> PROBLEM STATEMENT: Extract from the entries below, exactly as given, only the lines from the line containing "166C183 160 192" to the line containing "101C209 91 217", both lines included.

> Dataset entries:
----

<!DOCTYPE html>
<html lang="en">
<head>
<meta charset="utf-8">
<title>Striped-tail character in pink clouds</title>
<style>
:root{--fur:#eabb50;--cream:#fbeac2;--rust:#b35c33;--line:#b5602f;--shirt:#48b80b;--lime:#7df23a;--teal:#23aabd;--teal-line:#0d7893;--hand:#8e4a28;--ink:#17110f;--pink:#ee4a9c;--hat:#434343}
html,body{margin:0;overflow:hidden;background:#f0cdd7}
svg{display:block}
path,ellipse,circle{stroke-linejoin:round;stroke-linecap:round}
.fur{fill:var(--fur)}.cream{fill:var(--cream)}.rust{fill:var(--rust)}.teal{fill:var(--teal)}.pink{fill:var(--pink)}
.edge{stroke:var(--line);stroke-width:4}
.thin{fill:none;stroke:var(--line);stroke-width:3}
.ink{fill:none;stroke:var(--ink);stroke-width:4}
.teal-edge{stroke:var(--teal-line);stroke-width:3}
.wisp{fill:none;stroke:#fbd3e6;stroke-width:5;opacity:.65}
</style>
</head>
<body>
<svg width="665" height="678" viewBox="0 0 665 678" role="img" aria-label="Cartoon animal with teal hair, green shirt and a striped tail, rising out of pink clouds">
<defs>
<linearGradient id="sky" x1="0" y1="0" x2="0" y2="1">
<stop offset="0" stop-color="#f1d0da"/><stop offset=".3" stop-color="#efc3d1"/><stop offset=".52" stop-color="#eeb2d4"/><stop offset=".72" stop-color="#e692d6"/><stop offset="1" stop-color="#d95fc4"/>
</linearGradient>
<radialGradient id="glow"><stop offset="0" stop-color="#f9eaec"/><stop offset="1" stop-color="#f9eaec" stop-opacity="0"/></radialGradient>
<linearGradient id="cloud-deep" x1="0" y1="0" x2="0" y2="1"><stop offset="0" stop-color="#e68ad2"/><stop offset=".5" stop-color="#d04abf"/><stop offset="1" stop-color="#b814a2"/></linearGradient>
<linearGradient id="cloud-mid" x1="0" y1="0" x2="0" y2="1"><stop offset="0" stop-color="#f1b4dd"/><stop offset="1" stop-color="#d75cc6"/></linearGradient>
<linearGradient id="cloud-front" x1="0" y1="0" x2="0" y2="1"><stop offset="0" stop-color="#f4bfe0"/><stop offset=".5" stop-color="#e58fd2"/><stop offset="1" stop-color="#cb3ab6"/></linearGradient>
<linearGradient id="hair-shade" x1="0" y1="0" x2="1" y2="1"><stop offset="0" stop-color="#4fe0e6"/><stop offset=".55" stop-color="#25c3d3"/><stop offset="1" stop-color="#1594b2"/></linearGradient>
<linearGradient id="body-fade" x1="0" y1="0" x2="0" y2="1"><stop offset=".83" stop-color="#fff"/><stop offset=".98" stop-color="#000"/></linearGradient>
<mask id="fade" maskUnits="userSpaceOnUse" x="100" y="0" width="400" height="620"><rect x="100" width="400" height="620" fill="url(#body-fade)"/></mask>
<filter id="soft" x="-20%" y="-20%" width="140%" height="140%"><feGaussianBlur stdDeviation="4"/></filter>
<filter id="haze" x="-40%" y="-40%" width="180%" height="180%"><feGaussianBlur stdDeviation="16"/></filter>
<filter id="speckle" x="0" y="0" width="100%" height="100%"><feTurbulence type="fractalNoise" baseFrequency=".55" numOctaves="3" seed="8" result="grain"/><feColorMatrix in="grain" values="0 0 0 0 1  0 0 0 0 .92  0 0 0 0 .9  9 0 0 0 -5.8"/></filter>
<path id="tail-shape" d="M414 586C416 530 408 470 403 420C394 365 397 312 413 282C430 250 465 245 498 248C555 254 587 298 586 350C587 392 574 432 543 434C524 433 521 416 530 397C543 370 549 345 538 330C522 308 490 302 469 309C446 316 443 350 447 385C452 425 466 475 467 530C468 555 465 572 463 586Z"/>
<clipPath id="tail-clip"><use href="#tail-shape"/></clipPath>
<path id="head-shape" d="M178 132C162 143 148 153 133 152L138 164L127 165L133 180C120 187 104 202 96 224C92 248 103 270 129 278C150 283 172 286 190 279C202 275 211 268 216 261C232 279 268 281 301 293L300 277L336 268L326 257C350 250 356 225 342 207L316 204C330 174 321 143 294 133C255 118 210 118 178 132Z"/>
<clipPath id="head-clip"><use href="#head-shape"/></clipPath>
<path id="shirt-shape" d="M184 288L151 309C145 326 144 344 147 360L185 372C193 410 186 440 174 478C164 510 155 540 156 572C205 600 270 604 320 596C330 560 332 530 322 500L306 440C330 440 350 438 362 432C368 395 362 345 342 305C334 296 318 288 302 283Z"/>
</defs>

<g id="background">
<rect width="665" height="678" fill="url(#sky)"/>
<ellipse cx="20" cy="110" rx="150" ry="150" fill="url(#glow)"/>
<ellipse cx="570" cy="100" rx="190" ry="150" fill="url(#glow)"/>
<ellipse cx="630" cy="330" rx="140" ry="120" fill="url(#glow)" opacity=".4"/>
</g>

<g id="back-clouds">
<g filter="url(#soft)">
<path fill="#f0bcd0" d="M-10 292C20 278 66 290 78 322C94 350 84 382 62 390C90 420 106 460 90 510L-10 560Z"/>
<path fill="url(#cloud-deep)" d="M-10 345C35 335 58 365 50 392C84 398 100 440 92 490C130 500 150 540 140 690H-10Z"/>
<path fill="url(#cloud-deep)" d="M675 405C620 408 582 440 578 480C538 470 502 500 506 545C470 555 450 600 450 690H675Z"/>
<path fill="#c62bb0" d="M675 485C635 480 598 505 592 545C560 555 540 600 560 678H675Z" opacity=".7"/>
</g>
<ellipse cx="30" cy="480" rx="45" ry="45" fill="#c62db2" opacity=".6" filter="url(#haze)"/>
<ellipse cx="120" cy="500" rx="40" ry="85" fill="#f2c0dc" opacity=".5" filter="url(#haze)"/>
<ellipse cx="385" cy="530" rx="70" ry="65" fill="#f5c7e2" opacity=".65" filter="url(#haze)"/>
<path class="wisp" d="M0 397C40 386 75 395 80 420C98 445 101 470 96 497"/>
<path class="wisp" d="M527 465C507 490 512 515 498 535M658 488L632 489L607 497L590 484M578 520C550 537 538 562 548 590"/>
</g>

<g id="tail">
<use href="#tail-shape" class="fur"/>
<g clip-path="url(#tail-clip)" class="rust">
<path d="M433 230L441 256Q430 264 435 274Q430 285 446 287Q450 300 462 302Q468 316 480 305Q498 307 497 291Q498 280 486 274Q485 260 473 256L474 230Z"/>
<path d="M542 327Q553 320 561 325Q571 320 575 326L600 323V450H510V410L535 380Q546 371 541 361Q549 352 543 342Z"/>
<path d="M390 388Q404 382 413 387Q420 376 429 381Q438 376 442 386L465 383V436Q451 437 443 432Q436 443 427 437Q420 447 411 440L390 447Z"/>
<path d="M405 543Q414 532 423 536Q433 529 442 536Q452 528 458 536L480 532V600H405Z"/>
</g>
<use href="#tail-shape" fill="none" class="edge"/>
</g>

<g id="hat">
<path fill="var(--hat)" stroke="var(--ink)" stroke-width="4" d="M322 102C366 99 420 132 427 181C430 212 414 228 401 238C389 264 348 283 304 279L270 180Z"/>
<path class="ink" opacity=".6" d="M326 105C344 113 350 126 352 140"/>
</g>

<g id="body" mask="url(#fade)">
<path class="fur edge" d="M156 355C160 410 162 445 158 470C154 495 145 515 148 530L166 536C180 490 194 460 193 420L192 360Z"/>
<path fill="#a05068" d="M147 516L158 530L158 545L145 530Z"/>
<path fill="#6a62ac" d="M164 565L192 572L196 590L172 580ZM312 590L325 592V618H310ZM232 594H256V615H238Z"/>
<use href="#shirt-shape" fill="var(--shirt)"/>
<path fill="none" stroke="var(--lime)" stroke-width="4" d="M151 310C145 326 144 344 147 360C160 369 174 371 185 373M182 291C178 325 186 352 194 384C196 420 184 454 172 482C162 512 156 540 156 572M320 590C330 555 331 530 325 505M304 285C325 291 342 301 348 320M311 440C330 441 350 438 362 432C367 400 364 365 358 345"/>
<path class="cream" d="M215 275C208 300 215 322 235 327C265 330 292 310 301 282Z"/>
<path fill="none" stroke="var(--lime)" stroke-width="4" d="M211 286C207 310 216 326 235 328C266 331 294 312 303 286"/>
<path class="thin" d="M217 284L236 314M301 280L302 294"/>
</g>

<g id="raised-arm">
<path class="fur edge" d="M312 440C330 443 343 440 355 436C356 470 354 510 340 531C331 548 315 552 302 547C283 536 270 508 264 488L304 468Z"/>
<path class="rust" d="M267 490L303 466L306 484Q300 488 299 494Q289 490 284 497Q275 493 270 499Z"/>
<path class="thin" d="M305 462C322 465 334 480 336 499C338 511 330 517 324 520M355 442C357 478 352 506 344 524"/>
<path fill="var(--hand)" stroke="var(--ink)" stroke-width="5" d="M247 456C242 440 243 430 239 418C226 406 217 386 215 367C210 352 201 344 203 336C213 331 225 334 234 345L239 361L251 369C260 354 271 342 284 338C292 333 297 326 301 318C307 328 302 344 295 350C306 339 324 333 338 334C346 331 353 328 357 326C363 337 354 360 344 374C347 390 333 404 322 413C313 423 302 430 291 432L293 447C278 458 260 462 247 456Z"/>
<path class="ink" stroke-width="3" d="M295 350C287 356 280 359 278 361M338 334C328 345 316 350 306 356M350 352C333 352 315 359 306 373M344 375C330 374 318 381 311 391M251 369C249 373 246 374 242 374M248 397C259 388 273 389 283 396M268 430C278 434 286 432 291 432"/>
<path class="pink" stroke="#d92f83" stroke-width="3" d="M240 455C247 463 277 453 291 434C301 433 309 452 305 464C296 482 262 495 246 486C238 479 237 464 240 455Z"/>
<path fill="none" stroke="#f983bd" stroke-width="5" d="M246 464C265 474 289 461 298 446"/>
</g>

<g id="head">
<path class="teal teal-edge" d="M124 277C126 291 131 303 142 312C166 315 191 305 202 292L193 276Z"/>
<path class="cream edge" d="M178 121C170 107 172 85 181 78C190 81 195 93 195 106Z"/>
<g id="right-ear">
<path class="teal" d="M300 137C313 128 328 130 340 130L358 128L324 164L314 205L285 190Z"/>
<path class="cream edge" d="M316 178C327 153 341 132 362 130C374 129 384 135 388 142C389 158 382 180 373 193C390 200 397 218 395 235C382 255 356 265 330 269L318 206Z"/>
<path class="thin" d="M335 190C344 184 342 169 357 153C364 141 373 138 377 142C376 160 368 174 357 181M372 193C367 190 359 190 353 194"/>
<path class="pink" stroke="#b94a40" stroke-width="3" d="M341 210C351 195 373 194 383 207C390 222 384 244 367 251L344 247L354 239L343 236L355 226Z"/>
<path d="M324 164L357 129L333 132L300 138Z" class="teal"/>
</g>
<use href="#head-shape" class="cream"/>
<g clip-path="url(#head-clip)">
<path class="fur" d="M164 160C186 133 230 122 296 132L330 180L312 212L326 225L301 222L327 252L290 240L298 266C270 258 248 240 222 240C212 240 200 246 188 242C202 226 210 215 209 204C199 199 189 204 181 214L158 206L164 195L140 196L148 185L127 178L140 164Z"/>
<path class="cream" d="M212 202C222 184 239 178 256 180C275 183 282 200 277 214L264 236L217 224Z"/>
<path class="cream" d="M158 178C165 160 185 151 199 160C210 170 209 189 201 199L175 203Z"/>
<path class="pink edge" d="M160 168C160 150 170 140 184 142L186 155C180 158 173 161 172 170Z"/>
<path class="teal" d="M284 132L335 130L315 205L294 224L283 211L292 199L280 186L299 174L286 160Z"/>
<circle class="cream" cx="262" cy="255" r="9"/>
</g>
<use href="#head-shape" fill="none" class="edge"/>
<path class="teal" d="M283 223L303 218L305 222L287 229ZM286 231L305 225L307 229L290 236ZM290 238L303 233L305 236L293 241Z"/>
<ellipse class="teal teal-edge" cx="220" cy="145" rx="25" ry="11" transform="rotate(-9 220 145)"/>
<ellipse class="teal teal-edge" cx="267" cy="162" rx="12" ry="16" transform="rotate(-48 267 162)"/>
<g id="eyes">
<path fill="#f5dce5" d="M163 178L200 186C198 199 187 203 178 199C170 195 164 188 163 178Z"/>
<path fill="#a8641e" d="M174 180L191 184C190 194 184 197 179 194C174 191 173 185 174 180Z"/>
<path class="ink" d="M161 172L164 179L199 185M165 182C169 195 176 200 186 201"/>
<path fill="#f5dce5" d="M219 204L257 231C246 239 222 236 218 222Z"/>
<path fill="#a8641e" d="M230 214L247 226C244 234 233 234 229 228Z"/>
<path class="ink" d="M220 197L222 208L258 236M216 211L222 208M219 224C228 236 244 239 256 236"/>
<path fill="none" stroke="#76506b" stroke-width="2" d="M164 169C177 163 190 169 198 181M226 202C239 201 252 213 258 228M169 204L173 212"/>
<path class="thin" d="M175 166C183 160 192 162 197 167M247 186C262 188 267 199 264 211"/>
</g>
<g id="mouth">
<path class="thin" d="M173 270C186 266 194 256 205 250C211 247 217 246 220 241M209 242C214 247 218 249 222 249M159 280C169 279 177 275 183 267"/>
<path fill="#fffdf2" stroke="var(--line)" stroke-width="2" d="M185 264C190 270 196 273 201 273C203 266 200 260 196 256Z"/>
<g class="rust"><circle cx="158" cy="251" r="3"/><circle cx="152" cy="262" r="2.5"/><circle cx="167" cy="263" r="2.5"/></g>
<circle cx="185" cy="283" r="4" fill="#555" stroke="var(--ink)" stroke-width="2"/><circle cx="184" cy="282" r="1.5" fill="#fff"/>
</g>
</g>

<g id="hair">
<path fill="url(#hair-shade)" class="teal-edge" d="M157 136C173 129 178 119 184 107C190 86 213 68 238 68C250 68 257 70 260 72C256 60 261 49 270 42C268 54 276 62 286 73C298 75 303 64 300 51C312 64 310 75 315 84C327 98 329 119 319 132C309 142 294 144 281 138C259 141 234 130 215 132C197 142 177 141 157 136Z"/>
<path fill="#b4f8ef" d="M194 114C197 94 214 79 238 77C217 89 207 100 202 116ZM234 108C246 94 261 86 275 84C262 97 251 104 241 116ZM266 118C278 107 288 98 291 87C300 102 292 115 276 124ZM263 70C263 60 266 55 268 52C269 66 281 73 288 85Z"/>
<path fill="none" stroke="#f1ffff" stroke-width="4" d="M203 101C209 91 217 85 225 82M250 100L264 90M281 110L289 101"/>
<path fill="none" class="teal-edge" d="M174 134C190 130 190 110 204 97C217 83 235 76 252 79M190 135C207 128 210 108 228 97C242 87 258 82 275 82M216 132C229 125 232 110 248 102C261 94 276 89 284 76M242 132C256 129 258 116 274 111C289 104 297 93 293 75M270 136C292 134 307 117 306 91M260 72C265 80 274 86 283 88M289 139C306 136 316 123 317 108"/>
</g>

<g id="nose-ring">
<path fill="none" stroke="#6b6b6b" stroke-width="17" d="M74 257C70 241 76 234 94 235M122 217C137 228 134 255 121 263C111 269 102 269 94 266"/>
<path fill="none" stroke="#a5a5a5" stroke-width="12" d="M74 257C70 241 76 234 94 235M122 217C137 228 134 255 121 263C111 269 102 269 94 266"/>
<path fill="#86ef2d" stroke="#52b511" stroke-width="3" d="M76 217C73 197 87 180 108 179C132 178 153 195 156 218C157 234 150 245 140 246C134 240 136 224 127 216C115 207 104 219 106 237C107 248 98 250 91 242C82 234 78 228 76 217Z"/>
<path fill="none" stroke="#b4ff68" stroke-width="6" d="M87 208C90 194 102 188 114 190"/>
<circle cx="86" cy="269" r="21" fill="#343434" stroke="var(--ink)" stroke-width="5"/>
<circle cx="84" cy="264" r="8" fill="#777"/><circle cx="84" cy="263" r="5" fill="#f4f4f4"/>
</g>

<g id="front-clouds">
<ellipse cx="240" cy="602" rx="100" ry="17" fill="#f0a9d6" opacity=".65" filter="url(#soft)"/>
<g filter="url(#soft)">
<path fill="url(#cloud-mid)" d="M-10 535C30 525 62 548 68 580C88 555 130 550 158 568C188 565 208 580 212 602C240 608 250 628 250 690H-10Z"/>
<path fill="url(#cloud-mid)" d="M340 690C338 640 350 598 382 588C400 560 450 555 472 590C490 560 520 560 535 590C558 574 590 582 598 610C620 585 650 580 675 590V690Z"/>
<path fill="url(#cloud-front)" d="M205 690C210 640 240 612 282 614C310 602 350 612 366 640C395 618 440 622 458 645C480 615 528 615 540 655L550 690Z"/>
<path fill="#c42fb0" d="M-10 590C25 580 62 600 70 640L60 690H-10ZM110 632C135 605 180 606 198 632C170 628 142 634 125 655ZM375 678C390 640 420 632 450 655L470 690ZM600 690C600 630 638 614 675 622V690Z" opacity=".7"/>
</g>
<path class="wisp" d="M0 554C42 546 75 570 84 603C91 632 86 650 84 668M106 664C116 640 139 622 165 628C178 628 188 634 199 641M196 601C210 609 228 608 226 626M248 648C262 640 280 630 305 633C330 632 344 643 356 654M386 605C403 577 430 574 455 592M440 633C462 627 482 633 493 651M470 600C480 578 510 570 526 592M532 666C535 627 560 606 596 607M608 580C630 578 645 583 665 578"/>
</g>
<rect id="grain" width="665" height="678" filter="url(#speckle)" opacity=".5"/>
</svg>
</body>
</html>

----

> RESPONSE TO THE EXERCISE:
<path class="thin" d="M175 166C183 160 192 162 197 167M247 186C262 188 267 199 264 211"/>
</g>
<g id="mouth">
<path class="thin" d="M173 270C186 266 194 256 205 250C211 247 217 246 220 241M209 242C214 247 218 249 222 249M159 280C169 279 177 275 183 267"/>
<path fill="#fffdf2" stroke="var(--line)" stroke-width="2" d="M185 264C190 270 196 273 201 273C203 266 200 260 196 256Z"/>
<g class="rust"><circle cx="158" cy="251" r="3"/><circle cx="152" cy="262" r="2.5"/><circle cx="167" cy="263" r="2.5"/></g>
<circle cx="185" cy="283" r="4" fill="#555" stroke="var(--ink)" stroke-width="2"/><circle cx="184" cy="282" r="1.5" fill="#fff"/>
</g>
</g>

<g id="hair">
<path fill="url(#hair-shade)" class="teal-edge" d="M157 136C173 129 178 119 184 107C190 86 213 68 238 68C250 68 257 70 260 72C256 60 261 49 270 42C268 54 276 62 286 73C298 75 303 64 300 51C312 64 310 75 315 84C327 98 329 119 319 132C309 142 294 144 281 138C259 141 234 130 215 132C197 142 177 141 157 136Z"/>
<path fill="#b4f8ef" d="M194 114C197 94 214 79 238 77C217 89 207 100 202 116ZM234 108C246 94 261 86 275 84C262 97 251 104 241 116ZM266 118C278 107 288 98 291 87C300 102 292 115 276 124ZM263 70C263 60 266 55 268 52C269 66 281 73 288 85Z"/>
<path fill="none" stroke="#f1ffff" stroke-width="4" d="M203 101C209 91 217 85 225 82M250 100L264 90M281 110L289 101"/>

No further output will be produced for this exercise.